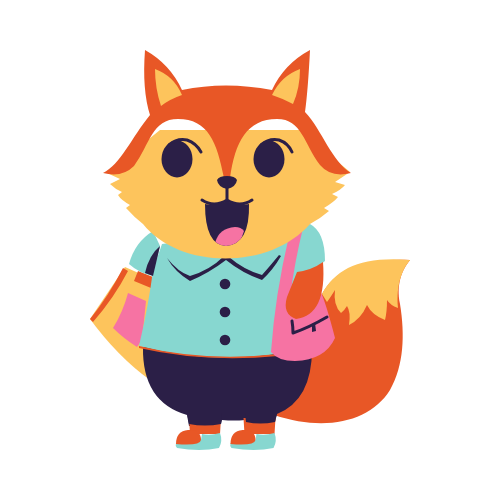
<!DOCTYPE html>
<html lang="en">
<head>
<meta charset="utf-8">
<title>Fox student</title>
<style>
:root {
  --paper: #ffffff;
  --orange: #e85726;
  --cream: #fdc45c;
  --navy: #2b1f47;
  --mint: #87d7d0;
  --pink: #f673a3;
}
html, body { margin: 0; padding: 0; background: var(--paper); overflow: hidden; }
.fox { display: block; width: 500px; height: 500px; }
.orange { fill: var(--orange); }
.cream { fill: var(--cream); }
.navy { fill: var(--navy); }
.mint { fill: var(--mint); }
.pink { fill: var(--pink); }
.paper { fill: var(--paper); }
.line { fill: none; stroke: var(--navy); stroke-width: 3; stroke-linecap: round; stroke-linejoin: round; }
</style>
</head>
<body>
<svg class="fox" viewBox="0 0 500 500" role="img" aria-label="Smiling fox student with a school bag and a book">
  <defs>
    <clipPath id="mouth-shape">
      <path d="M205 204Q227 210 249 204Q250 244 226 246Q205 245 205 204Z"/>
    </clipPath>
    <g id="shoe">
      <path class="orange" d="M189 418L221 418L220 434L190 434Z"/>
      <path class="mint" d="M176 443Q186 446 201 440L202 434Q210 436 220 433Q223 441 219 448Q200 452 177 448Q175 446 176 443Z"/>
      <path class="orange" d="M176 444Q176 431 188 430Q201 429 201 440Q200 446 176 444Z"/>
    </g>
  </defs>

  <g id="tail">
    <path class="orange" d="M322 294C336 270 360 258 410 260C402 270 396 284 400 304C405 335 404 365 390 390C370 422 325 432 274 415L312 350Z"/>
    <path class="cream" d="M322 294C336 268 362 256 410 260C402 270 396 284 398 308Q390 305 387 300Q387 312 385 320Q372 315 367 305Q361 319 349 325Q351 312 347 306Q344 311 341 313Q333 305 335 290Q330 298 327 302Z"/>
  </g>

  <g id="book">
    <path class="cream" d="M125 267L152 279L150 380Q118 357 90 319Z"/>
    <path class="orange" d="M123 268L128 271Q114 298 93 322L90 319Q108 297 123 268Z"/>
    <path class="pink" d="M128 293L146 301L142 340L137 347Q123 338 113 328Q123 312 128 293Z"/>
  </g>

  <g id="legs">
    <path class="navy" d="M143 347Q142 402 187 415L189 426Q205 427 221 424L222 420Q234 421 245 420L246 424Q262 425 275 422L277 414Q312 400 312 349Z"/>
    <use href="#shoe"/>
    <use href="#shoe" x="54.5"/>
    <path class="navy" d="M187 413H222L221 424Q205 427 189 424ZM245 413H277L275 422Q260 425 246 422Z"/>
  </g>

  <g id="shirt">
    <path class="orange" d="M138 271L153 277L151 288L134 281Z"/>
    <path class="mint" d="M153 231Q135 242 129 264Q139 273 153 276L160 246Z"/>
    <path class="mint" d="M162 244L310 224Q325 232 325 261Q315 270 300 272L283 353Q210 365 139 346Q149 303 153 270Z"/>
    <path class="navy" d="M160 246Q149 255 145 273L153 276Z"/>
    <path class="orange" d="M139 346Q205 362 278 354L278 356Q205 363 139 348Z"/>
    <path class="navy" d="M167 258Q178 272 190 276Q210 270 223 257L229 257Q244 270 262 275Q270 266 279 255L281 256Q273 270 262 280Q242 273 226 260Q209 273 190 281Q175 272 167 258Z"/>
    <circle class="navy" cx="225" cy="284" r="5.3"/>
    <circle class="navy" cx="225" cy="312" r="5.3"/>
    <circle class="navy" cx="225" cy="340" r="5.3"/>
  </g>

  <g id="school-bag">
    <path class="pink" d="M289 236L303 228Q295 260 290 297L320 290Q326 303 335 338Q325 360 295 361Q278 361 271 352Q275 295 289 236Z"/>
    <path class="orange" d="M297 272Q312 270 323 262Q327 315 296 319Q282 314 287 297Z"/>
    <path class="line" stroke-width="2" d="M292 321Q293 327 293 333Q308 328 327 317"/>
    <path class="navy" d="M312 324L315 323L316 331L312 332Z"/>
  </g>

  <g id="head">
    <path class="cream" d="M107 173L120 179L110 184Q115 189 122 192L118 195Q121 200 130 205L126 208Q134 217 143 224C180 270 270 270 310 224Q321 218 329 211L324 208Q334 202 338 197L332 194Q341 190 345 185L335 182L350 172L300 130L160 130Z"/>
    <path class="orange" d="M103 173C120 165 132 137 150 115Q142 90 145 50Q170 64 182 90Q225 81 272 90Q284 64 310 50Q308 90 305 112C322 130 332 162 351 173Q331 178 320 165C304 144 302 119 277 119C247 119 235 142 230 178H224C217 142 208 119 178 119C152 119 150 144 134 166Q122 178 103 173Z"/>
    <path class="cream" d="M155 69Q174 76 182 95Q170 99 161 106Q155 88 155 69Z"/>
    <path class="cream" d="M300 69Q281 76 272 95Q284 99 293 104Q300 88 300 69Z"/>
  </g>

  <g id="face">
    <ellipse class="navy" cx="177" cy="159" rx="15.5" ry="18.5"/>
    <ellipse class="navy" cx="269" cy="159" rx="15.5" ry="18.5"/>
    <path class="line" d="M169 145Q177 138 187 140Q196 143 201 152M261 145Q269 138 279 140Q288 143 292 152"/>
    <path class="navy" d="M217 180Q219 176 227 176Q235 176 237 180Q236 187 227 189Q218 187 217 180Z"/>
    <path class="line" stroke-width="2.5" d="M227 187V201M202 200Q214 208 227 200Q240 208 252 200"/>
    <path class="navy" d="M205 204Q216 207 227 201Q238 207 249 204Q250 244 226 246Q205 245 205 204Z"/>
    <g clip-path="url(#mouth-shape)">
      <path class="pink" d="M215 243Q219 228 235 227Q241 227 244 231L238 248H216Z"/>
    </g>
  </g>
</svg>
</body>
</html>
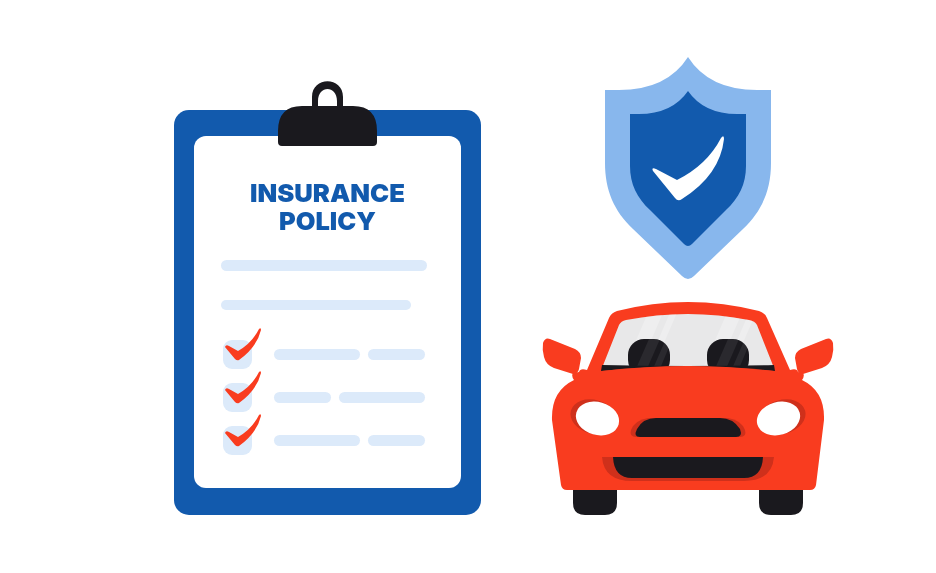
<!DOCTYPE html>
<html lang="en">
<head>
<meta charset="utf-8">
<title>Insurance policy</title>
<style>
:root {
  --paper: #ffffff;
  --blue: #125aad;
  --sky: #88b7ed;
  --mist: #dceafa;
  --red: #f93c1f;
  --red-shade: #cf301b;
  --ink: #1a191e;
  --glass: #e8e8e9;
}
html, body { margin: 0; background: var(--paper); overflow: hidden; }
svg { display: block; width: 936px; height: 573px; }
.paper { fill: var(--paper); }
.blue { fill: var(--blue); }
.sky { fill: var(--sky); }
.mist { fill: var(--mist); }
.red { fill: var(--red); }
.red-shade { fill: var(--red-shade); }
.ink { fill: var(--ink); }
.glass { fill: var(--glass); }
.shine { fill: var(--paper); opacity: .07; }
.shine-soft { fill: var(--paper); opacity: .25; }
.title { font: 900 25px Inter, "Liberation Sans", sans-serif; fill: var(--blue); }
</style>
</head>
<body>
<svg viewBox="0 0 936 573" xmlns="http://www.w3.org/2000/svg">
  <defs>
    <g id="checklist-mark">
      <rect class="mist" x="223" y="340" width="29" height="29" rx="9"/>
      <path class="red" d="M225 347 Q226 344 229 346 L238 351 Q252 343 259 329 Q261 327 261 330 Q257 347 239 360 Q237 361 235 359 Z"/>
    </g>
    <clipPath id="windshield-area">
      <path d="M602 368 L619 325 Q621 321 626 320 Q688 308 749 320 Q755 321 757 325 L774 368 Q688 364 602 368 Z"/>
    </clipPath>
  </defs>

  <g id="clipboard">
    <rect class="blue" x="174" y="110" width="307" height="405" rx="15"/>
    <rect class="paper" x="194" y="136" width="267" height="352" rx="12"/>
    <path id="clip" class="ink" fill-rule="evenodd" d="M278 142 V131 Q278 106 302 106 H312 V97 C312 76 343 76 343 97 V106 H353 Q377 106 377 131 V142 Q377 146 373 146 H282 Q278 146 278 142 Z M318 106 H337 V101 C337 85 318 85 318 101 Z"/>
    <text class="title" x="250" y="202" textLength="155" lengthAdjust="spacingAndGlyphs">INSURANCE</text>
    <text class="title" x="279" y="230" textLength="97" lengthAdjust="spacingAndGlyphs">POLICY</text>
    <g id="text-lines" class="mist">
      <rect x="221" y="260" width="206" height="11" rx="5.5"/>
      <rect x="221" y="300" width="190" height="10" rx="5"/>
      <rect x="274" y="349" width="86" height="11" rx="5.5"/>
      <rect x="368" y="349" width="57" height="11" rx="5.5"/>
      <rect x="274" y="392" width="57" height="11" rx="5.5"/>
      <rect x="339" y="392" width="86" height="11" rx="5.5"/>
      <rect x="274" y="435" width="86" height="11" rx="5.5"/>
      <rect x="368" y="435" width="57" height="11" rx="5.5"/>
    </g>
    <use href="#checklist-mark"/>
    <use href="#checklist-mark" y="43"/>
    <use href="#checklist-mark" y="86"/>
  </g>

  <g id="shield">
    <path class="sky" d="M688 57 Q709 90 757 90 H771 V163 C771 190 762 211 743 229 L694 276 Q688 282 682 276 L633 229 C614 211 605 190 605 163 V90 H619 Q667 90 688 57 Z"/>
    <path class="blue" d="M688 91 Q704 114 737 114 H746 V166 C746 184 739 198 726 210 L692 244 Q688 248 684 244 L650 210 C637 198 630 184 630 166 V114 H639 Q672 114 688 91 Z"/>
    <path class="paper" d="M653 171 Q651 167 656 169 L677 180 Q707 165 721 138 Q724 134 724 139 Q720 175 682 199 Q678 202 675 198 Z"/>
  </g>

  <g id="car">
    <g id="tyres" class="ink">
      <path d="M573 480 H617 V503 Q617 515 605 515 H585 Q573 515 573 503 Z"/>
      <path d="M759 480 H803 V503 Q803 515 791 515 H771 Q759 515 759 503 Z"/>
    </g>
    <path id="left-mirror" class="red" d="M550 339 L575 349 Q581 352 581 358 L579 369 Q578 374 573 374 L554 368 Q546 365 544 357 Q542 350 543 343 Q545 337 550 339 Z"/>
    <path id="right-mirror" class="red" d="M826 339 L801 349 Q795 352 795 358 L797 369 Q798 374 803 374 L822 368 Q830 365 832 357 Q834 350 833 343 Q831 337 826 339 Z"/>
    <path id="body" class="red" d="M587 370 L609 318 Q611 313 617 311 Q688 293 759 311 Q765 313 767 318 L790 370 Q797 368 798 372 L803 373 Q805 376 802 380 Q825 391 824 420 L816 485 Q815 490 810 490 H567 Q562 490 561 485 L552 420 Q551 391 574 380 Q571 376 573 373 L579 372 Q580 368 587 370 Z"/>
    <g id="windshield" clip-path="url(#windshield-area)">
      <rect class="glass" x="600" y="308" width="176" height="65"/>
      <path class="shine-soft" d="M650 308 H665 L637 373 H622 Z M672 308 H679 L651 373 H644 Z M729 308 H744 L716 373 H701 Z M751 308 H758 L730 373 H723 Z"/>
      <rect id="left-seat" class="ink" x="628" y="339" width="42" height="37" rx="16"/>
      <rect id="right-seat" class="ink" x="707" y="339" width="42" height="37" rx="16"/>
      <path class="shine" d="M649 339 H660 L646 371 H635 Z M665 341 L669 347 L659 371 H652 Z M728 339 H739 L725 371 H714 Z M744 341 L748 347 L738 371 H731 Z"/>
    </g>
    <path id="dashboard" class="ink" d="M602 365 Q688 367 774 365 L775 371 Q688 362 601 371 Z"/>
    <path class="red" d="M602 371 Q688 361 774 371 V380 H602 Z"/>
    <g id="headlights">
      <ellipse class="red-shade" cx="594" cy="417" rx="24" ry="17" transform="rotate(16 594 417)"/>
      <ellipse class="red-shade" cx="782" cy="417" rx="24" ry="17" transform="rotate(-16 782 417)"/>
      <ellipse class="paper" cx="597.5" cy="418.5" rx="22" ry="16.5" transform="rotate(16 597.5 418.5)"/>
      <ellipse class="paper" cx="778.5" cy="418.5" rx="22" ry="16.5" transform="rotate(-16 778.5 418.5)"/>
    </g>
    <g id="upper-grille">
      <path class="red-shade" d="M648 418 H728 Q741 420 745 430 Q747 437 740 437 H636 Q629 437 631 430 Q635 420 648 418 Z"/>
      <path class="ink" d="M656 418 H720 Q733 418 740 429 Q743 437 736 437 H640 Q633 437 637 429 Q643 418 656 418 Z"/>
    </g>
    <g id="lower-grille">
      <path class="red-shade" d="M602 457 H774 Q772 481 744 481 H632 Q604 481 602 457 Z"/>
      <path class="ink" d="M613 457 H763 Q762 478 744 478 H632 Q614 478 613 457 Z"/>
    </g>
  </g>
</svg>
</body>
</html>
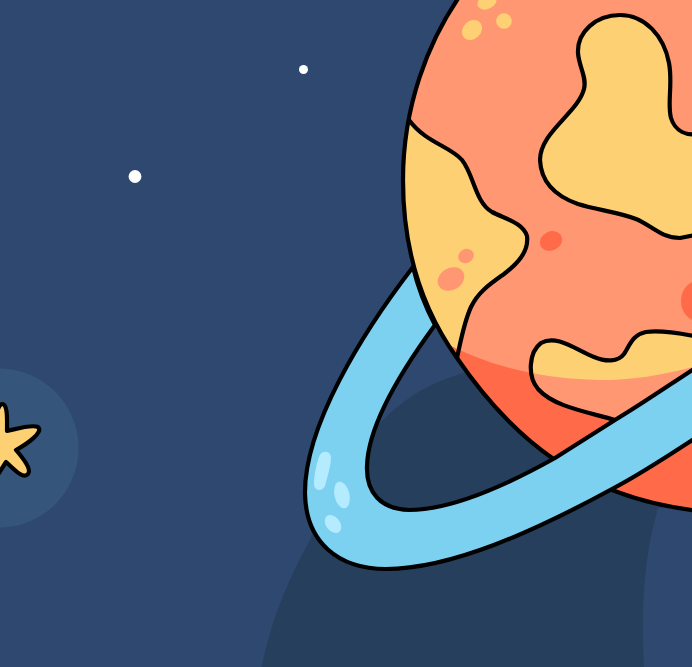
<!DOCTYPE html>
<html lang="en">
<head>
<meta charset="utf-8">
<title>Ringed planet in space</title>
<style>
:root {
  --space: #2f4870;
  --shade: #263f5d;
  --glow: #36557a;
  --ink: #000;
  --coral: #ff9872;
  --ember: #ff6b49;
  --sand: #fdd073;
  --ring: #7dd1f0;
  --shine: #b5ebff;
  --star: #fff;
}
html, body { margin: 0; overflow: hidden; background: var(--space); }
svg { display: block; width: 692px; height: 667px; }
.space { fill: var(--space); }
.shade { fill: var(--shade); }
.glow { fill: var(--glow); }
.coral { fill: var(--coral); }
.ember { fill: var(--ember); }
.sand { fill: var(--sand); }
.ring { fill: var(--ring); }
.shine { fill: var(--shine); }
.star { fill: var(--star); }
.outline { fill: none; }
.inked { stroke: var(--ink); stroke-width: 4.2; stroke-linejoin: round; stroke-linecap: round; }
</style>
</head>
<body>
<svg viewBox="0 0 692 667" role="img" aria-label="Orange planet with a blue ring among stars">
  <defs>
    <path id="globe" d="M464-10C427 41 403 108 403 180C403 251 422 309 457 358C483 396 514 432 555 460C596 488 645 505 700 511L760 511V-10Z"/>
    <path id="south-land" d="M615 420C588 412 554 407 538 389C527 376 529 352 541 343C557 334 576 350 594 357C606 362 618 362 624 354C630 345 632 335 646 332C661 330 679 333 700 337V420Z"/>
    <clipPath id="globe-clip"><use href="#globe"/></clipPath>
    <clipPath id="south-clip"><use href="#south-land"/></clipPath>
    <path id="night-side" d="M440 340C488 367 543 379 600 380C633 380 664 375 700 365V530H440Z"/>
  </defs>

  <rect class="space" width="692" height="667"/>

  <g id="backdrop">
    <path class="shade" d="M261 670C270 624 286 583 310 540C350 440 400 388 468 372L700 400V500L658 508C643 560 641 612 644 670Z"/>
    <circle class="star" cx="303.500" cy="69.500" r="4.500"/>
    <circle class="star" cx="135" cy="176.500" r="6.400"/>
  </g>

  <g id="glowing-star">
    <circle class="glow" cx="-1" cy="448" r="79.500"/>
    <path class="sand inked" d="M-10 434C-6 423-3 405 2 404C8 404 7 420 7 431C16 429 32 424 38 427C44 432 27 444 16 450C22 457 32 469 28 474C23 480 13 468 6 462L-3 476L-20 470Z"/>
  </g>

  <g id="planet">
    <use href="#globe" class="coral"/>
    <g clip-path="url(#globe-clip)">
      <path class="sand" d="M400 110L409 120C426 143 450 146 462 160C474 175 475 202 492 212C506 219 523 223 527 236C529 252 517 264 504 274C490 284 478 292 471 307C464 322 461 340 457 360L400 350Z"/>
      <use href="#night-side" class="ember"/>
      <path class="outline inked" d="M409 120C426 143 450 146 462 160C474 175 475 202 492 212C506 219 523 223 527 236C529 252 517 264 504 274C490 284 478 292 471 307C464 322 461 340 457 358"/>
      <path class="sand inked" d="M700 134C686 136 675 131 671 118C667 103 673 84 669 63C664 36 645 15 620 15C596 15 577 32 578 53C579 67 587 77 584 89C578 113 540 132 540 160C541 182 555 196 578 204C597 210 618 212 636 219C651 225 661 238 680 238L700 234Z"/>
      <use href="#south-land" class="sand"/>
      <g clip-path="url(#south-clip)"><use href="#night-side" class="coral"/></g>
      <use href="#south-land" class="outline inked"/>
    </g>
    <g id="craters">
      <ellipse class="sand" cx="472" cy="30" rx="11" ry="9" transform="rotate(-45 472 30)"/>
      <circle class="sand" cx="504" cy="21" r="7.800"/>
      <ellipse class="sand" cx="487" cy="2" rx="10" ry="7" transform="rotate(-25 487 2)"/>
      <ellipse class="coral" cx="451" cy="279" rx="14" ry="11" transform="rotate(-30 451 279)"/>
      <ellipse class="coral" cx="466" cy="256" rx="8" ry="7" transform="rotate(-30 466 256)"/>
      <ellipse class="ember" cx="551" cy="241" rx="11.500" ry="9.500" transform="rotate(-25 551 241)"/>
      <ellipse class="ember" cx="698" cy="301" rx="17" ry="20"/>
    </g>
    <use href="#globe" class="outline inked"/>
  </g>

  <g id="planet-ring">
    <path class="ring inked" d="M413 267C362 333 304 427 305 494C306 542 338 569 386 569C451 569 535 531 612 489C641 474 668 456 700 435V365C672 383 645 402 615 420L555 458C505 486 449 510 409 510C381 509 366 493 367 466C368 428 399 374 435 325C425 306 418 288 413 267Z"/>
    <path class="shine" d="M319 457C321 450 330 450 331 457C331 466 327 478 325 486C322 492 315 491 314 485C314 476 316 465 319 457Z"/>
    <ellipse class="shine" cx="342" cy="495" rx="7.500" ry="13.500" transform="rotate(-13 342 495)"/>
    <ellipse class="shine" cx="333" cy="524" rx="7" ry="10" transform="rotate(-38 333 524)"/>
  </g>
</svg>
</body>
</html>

What to do: Search the data for the string "mark". List each line that has it.

Reply to the exercise:
    <g id="checklist-mark">
    <use href="#checklist-mark"/>
    <use href="#checklist-mark" y="43"/>
    <use href="#checklist-mark" y="86"/>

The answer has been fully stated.